Eventually we bought a new stripped upper and switched all of the parts over. But before we put it together I bought a Receiver Lapping Tool from Brownells ( http://www.brownells.com/.aspx/pid=20220/Product/AR-15-M16-UPPER-RECEIVER-LAPPING-TOOL ), picked up a tube of valve grinding compound from Auto Zone, and used that to "true" the front of the new receiver. What I think happens is, when they machine the receiver, they have to use a threading die to cut the threads on the "nipple" where the barrel nut threads on. The shoulder on the barrel extension seats against the front of this "nipple", which determines how straight the barrel goes on relative to the receiver. I believe that when the threading die starts to "bite" into the soft aluminum of the receiver, the threading die "stretches" aluminum forward right at the point where the threads start. This makes the face of the receiver that the barrel extension seats against not perpendicular to the bore of the barrel, hence the barrel mounts a little crooked.

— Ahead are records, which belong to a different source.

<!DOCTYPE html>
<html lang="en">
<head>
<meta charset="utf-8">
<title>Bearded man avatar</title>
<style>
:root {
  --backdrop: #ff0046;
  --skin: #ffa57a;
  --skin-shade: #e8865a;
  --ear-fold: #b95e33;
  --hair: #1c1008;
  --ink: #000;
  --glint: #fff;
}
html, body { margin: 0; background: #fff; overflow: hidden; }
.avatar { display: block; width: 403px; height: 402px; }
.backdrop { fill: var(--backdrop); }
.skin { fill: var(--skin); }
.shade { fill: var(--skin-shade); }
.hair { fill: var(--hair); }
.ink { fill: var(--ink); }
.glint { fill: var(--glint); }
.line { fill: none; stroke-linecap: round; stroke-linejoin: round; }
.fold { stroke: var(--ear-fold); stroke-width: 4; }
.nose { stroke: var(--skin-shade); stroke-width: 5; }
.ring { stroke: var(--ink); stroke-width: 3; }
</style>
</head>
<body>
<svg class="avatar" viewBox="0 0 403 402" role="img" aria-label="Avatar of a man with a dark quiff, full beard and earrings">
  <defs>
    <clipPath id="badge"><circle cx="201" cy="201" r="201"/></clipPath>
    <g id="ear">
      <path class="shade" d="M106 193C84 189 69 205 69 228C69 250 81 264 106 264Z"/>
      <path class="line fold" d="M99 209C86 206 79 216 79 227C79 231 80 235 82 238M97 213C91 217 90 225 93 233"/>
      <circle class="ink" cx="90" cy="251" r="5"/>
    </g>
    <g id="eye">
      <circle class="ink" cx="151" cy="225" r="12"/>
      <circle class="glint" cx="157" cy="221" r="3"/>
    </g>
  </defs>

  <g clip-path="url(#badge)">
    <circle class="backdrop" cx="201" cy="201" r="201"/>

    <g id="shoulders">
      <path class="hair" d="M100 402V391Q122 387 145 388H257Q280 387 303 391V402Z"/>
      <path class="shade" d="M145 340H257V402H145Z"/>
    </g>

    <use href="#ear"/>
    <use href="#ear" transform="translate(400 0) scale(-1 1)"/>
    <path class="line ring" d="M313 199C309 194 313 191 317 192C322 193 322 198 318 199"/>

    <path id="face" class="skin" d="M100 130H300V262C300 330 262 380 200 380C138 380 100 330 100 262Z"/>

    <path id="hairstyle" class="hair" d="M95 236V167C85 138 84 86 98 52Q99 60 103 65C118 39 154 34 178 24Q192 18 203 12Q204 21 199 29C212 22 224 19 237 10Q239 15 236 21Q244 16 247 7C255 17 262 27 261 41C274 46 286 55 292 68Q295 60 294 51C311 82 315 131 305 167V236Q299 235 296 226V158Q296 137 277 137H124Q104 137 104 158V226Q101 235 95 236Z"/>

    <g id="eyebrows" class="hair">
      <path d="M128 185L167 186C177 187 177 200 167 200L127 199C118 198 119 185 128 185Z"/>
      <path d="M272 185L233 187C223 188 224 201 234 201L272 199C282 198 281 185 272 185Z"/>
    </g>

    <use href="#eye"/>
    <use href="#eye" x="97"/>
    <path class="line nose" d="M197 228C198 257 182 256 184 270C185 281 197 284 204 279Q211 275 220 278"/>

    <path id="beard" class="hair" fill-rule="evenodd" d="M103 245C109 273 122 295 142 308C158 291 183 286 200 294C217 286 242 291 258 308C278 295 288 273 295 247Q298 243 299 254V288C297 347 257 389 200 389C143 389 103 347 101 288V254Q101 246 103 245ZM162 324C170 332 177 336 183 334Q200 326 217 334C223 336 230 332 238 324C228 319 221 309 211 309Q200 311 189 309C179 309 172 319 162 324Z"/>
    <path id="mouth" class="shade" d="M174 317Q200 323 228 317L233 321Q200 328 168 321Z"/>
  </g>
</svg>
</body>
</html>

When I used the Brownells tool on the new receiver, I turned it by hand (I did not chuck it into a drill as they say you can on the principal that I can always take more metal off, but it's hard to put it back on.) and stopped frequently to wipe off the grinding compound and check my progress. It was obvious that the tool started removing material from one portion of the face of the receiver first, which meant that the face was not, as I expected, square to the receiver. I just continued using the tool on it until I had evidence of good contact around 80% to 90% of the circumference of the receiver face.
After we got the rifle back together it only needed a couple clicks of windage to zero.
I recently bought an M4 rifle kit from J&T distributing. I was please to see that it zeroed perfectly for windage, and that I (using a RIBZ 50-yard zero) only had to change the front sight post to an .040" taller one to get elevation zero. I currently have a "removable carry handle" rear sight on it that also came from J&T. I also checked it with one of those laser bore sighting gizmos that are built into a cartridge case that fits into the chamber - the laser showed it to be a few clicks off, but when I shot it with the rear sight at mechanical zero it was right on.
Hope this gives you some ideas.